Mika Rottenberg mirrors and nails the global situation and human condition of our day and age. She mixes film, installation and sculpture, weaving truth with fiction and creating spellbinding works that are both absurd, surrealistic, critical, loving – and fun.
Mika Rottenberg was born 1976 in Argentina, grew up in Israel and is now based in New York. She stands as one of the great names of contemporary art with a body of work that can be seen as an allegory of the global situation – our inter-connections, crises, our unexpected and sometimes cosmic encounters.
Over the past 15 years she has created a chorus of ideas and voices – critical as well as absurd and humorous. This exhibition will also present a brand new category of works – kinetic sculptures that call for the active participation of the viewer. Scenery, films and visitors will form new alliances and showcasing art at a time when globalization, science fiction and absurd comedy play key roles.
The human attitude to work functions, value creation and collectivities is central to Rottenberg’s art, and as such her art is a very welcome contribution to the description of a capitalist civilization in which we all appear as units of production in a dizzying system of global consumption.
Mika Rottenberg’s works have typically been based on films installed with theatrical props around them – as in the work Cosmic Generator from 2017, a kind of Chinese shop from which we are accelerated back and forth filmically between a dusty town on the Mexican-US border and a giant wholesale market in China. This work is a recent acquisition to the Louisiana Collection.

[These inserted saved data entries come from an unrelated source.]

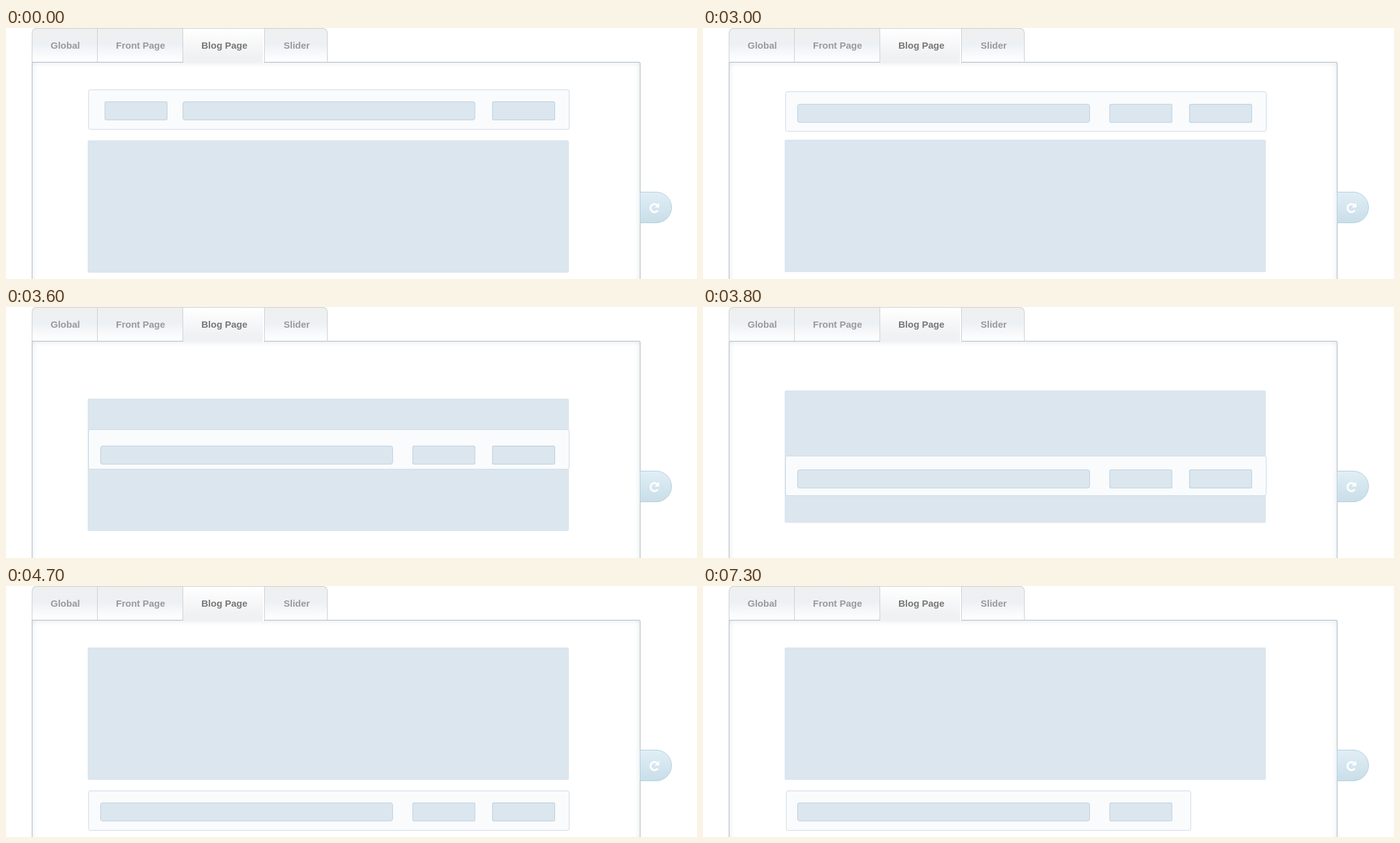
Animation, 1100 px wide and 400 px high, one loop 8.7 s. Source, as an HTML page:

```html
<!DOCTYPE html>
<html lang="en">
<head>
<meta charset="utf-8">
<title>Layout options</title>
<style>
  html, body { margin: 0; width: 100%; height: 100%; overflow: hidden; background: #fff; }
  #stage { position: relative; width: 1100px; height: 400px; overflow: hidden; }
  #stage * { position: absolute; box-sizing: border-box; }

  .sheet {
    left: 41px; top: 54px; width: 969px; height: 380px;
    border: 1px solid #afbac3; border-radius: 2px;
    box-shadow: inset 0 0 10px #dfe5ea;
  }
  .tabs {
    left: 41px; top: 0; width: 471px; height: 55px; overflow: hidden;
    border: 1px solid #cdcfd1; border-bottom: 1px solid #afbac3;
    border-radius: 8px 8px 0 0;
    background: linear-gradient(#efefef, #edf1f4 45%, #fff);
  }
  .tab {
    top: 0; height: 54px; padding-left: 29px; line-height: 54px;
    font: bold 15px/54px "Liberation Sans", Arial, sans-serif;
    color: #999; white-space: nowrap; border-right: 1px solid #cdcfd1;
  }
  .tab:last-child { border: 0; }
  .active {
    left: 282px; top: 1px; width: 130px; height: 55px; line-height: 53px;
    color: #777; background: linear-gradient(#fff, #f0f1f3 80%);
    box-shadow: inset -2px 0 1px #fff;
  }
  .reset {
    left: 1009px; top: 261px; width: 51px; height: 50px;
    border: 1px solid #b2cedd; border-radius: 0 25px 25px 0;
    background: linear-gradient(#e1eef6, #c9dee8);
  }
  .reset svg { left: 13px; top: 15px; }

  #block { left: 130px; width: 766px; height: 211px; border-radius: 2px; background: #dbe6ee; }
  #row { height: 64px; border: 1px solid #d1dae5; border-radius: 3px; background: #f9fbfd; }
  .item { height: 30px; width: 100px; border: 1px solid #bfd2de; border-radius: 2px; background: #dbe6ee; }
  #bar { width: 466px; border-radius: 4px; }
  #end { left: 774px; border-color: #b7cfdc; }
</style>
</head>
<body>
<div id="stage">
  <div class="sheet"></div>
  <div class="tabs">
    <div class="tab" style="left:0;width:104px">Global</div>
    <div class="tab" style="left:104px;width:136px">Front Page</div>
    <div class="tab" style="left:371px;width:98px">Slider</div>
  </div>
  <div class="tab active">Blog Page</div>
  <div class="reset">
    <svg width="20" height="20" viewBox="0 0 20 20">
      <path d="M14 5.6A6.4 6.4 0 1 0 14.6 13.6" fill="none" stroke="#fff" stroke-width="3"/>
      <path d="M17 1.5V9H9.5Z" fill="#fff"/>
    </svg>
  </div>
  <div id="block"></div>
  <div id="row"></div>
  <div id="bar" class="item"></div>
  <div id="small" class="item"></div>
  <div id="end" class="item"></div>
</div>
<script>
  const LOOP = 8700, TICK = 100;
  const [block, row, bar, small, end] =
    ['block', 'row', 'bar', 'small', 'end'].map(id => document.getElementById(id));

  // Smooth curve through [tick, value] points, at rest on both ends
  function curve(points) {
    const rate = points.slice(1).map(([x, y], i) => (y - points[i][1]) / (x - points[i][0]));
    const slope = points.map((_, i) => {
      const a = rate[i - 1], b = rate[i];
      return a * b > 0 ? (a + b) / 2 : 0;
    });
    const last = points.length - 1;
    return x => {
      if (x <= points[0][0]) return points[0][1];
      if (x >= points[last][0]) return points[last][1];
      const i = points.findIndex(p => p[0] > x) - 1;
      const [x0, y0] = points[i], [x1, y1] = points[i + 1];
      const w = x1 - x0, u = (x - x0) / w, v = 1 - u;
      return Math.round(y0 * v * v * (1 + 2 * u) + y1 * u * u * (3 - 2 * u)
        + w * u * v * (slope[i] * v - slope[i + 1] * u));
    };
  }

  const smallX = curve([[0, 157], [4, 250], [8, 451], [12, 568], [16, 647]]);
  const barX = curve([[0, 281], [3, 293], [6, 272], [9, 225], [12, 180], [16, 150]]);
  const rowY = curve([[29, 98], [33, 132], [38, 237], [42, 286], [47, 326]]);
  const itemY = curve([[29, 117], [33, 162], [38, 259], [42, 307], [47, 345]]);
  const blockY = curve([[29, 179], [33, 165], [38, 133], [42, 113], [47, 98]]);

  const px = (el, key, value) => { el.style[key] = value + 'px'; };

  function draw(now) {
    const k = Math.floor(now % LOOP / TICK);
    const shrink = Math.min(Math.max((k - 69) / 4, 0), 1);
    px(small, 'left', smallX(k));
    px(bar, 'left', barX(k));
    for (const el of [small, bar, end]) px(el, 'top', itemY(k));
    px(block, 'top', blockY(k));
    px(row, 'top', rowY(k));
    px(row, 'left', shrink < 1 ? 131 : 132);
    px(row, 'width', Math.round(766 - 121 * shrink));
    end.style.visibility = k < 62 || (k >= 64 && k < 66) ? 'visible' : 'hidden';
  }

  const start = performance.now();
  function loop() {
    draw(performance.now() - start);
    requestAnimationFrame(loop);
  }
  loop();
</script>
</body>
</html>
```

Louisiana Channel is a non-profit website that provides culture to the Internet, extending beyond the museum’s own events. The Louisiana team produces videos about art and culture on an ongoing basis. New videos are posted at the site every week.
Mika Rottenberg finds her odd “bigger than life characters” on the internet. In her peculiar, dreamlike video works they use their bodies as means of production creating what the artist calls “a spiritual kind of Marxism.”